“When I was a freshman, I hated practice. Hated it,” Williams said this week. “It was mainly because I knew in the games (was when) I could do my stuff. In practice, I just didn’t want to do it.”
He knows better now, as a junior searching for consistency in himself and his team. And he’s trying to make sure his younger teammates don’t fall into the same pitfalls that trapped him early in his career.
“What I tell the freshmen now is, ‘You don’t want to do what I did, because I limited myself,’ ” he said. “I limited myself by not studying as much as I should have and I didn’t take practice as seriously. That’s one of the things that’s really helped us mature, by taking that knowledge that us older guys have and putting it in the young guys.”
Washington coach Steve Sarkisian has talked a lot lately about “The Process” — the weekly repetition of preparing for every opponent in the same manner and with the same intensity each week, and not relying on “external factors” for motivation. Sure, it’s another way to state the old cliché of “taking it one day at a time,” but there’s a reason it’s a cliché: It tends to work.
“I’ve never been around a team where, man, we just all want to win,” junior tight end Austin Seferian-Jenkins said. “It’s different.”
It all sounds good, certainly.

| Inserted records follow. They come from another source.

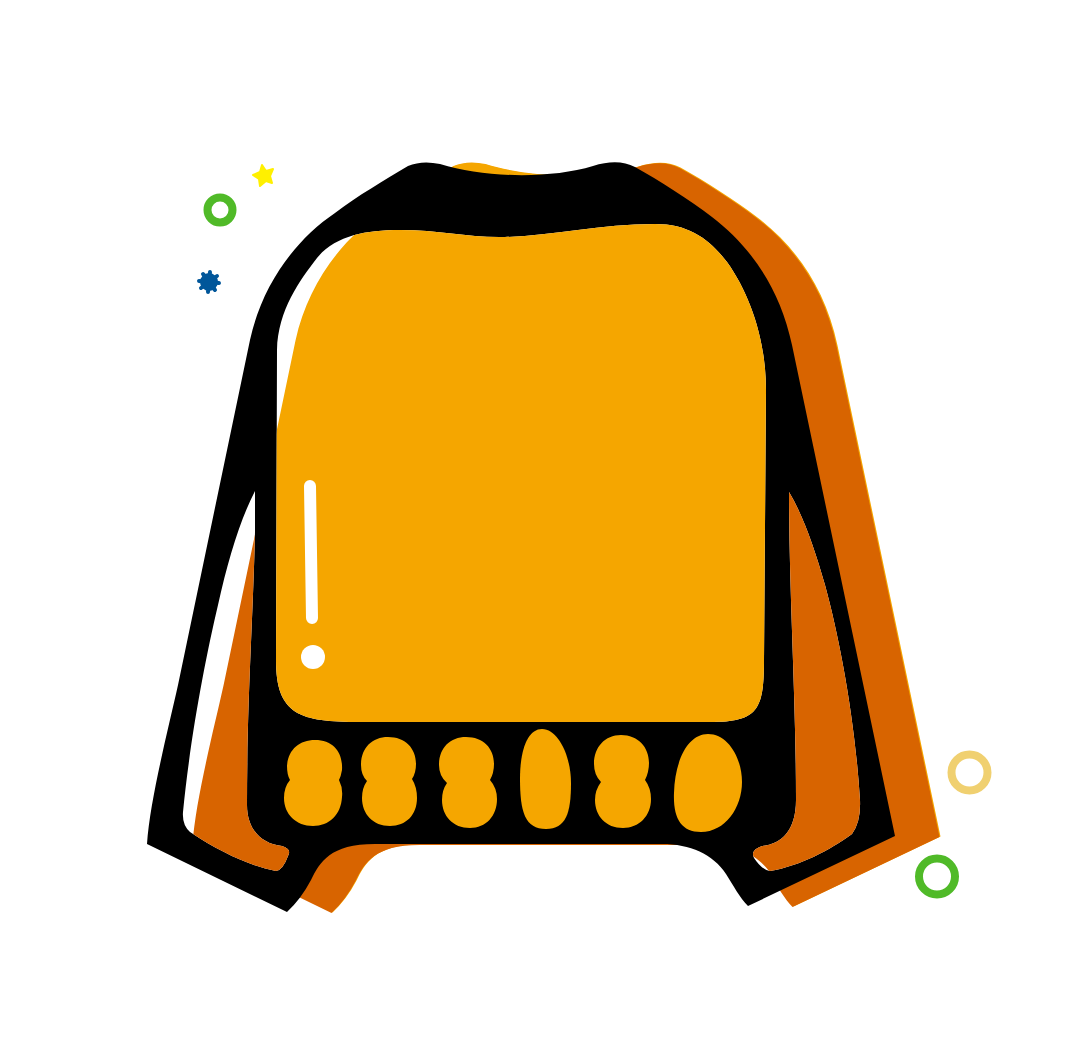
<!DOCTYPE html>
<html lang="en">
<head>
<meta charset="utf-8">
<title>Sweater</title>
<style>
:root { --ink: #000; --paper: #fff; --amber: #f5a600; --rust: #d86400; --green: #50ba28; --sand: #f0d070; --blue: #00569a; --yellow: #fff000; }
html, body { margin: 0; background: var(--paper); overflow: hidden; }
svg { display: block; width: 1085px; height: 1058px; }
.ink { fill: var(--ink); }
.amber { fill: var(--amber); }
.rust { fill: var(--rust); }
.paper { fill: var(--paper); }
.ring { fill: none; }
.shine { stroke: var(--paper); stroke-width: 12; stroke-linecap: round; }
</style>
</head>
<body>
<svg viewBox="0 0 1085 1058" role="img" aria-label="Orange sweater with thick black outlines">
  <defs>
    <path id="silhouette" d="M147 844C150 800 168 730 178 685L250 340C262 285 295 240 335 213C357 196 385 180 408 166Q422 160 440 164C485 178 550 179 593 166Q618 158 635 167C660 181 690 200 712 217C750 246 780 288 792 345L895 836L748 906C740 898 733 885 726 874C713 854 690 844 662 844H375C330 844 320 862 311 880Q301 899 287 912Z"/>
    <path id="body-panel" d="M277 350C278 310 300 280 317 258C335 236 365 230 400 230C440 230 470 238 505 237C550 236 600 224 655 224C690 224 710 240 727 262C750 294 766 340 766 390L764 660C764 710 758 722 710 722H360C300 722 276 715 276 660Z"/>
    <path id="left-sleeve" d="M255 491V532C253 620 247 700 247 805C247 830 262 844 282 846Q292 849 288 856Q283 870 276 871C250 866 220 852 190 832Q182 825 183 812C190 740 205 660 218 605C228 560 240 520 255 491Z"/>
    <path id="right-sleeve" d="M789 492C789 590 796 700 796 800C796 830 782 844 762 846Q750 850 754 858Q762 870 770 871C800 866 830 850 852 834Q861 822 860 800C855 720 840 640 825 585C815 550 803 515 789 492Z"/>
    <clipPath id="body-clip"><use href="#body-panel"/></clipPath>
    <clipPath id="sleeves-clip"><use href="#left-sleeve"/><use href="#right-sleeve"/></clipPath>
    <clipPath id="collar-clip"><rect x="440" y="155" width="170" height="30"/></clipPath>
  </defs>

  <g id="offset-colour">
    <use href="#silhouette" x="45.5" y="0.5" class="amber"/>
    <use href="#silhouette" x="44.5" y="1" class="rust"/>
    <g clip-path="url(#collar-clip)"><use href="#silhouette" x="45.5" y="0" class="amber"/></g>
  </g>

  <g id="sweater">
    <use href="#silhouette" class="ink"/>
    <use href="#body-panel" class="paper"/>
    <use href="#left-sleeve" class="paper"/>
    <use href="#right-sleeve" class="paper"/>
    <g clip-path="url(#body-clip)"><use href="#silhouette" x="45.5" y="0.5" class="amber"/></g>
    <g clip-path="url(#sleeves-clip)"><use href="#silhouette" x="45.5" y="0.5" class="rust"/></g>
  </g>

  <g id="highlight">
    <line class="shine" x1="310" y1="486" x2="312" y2="618"/>
    <circle class="paper" cx="313" cy="657" r="12"/>
  </g>

  <g id="hem-pattern" class="amber">
    <path d="M315 740C334 740 343 753 342 770Q341 776 339 780Q343 788 342 797C341 815 329 826 313 826C296 826 284 814 284 798Q284 787 290 780Q287 775 287 766C288 750 299 740 315 740Z"/>
    <path d="M388 737C405 737 416 748 416 764Q416 773 412 779Q417 787 417 798C417 815 406 826 390 826C373 826 362 814 362 798Q362 788 367 781Q361 775 361 765C361 748 372 737 388 737Z"/>
    <path d="M466 737C483 737 494 748 494 764Q494 773 490 780Q497 788 497 799C497 816 486 828 470 828C453 828 442 816 442 800Q442 790 447 783Q439 776 439 765C439 748 450 737 466 737Z"/>
    <path d="M542 729C558 729 571 756 571 783C571 813 566 829 546 829C525 829 520 812 520 779C520 749 528 729 542 729Z"/>
    <path d="M621 735C638 735 649 747 649 763Q649 772 645 780Q651 788 651 799C651 816 639 828 623 828C606 828 595 816 595 800Q595 790 601 782Q594 775 594 764C594 747 605 735 621 735Z"/>
    <path d="M708 734C728 734 742 758 742 782C742 808 725 832 701 832C681 832 673 818 674 793C675 760 688 734 708 734Z"/>
  </g>

  <g id="confetti">
    <polygon fill="var(--yellow)" stroke="var(--yellow)" stroke-width="2" stroke-linejoin="round" points="262,165 266,171 273,169 270,176 272,183 266,181 260,186 259,179 253,175 260,172"/>
    <circle class="ring" cx="220" cy="210" r="12.5" stroke="var(--green)" stroke-width="8"/>
    <g transform="translate(209 282)" stroke="var(--blue)" stroke-width="4" stroke-linecap="round">
      <circle r="7" fill="var(--blue)"/>
      <path d="M-10 -1L10 1M1 -10L-1 10M-6 -8L6 8M-8 6L8 -6"/>
    </g>
    <circle class="ring" cx="969.5" cy="772.5" r="18" stroke="var(--sand)" stroke-width="8"/>
    <circle class="ring" cx="937" cy="876.5" r="18" stroke="var(--green)" stroke-width="8"/>
  </g>
</svg>
</body>
</html>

More importantly, it sounds more and more like the Huskies are actually believing what they say.
There is some irony in “The Process” this week, though. Because what should be the Huskies’ easiest test of the season — UW opened as a 53-point favorite over Idaho State — could also be the biggest challenge to The Process. The Huskies could likely, in effect, take the week off, show up Saturday and, no doubt, still beat the Bengals, an FCS-level team that finished 1-10 in 2012.
But that hasn’t been the case this week, Sarkisian insisted.
“We had another upbeat, live practice today,” he said Thursday. “Guys flying around and locked in to what they’re responsibilities are — and having fun doing in. That’s one of the great things about these guys: They have a real sense of when to enjoy ‘The Process,’ but also when to be locked in and focused. I think we’re really improving in that area.”
For junior Hau’oli Kikaha, a defensive captain, ‘The Process’ means “not letting off the gas pedal” against anyone.
“I felt like we could’ve overlooked some things in the past, and maybe half of the team’s mentality was what we have now,” Kikaha said. “Now, today, it’s a different story. I feel like our entire team, our entire coaching staff, feel like we have such a great chance and (an) opportunity to get so much better.”
Earlier this week, Williams and senior quarterback Keith Price were talking about how someone like Kobe Bryant might approach the type of opponent the Huskies have this week.
“For all the greats, it doesn’t matter,” Williams said. “Kobe, regardless of whether he plays the Spurs or the Bobcats, he’s putting up 40 (points). It’s the same thing over here. We’re not going to come out and slack. Our job is to win by 45, so we’re going to win by 45.
“Anything below that is not acceptable.”
The Huskies, in other words, expect to dominate on Saturday in large part because they first expect to be dominant on Monday.
Adam Jude: 206-464-2364 or email@example.com. On Twitter: @a_jude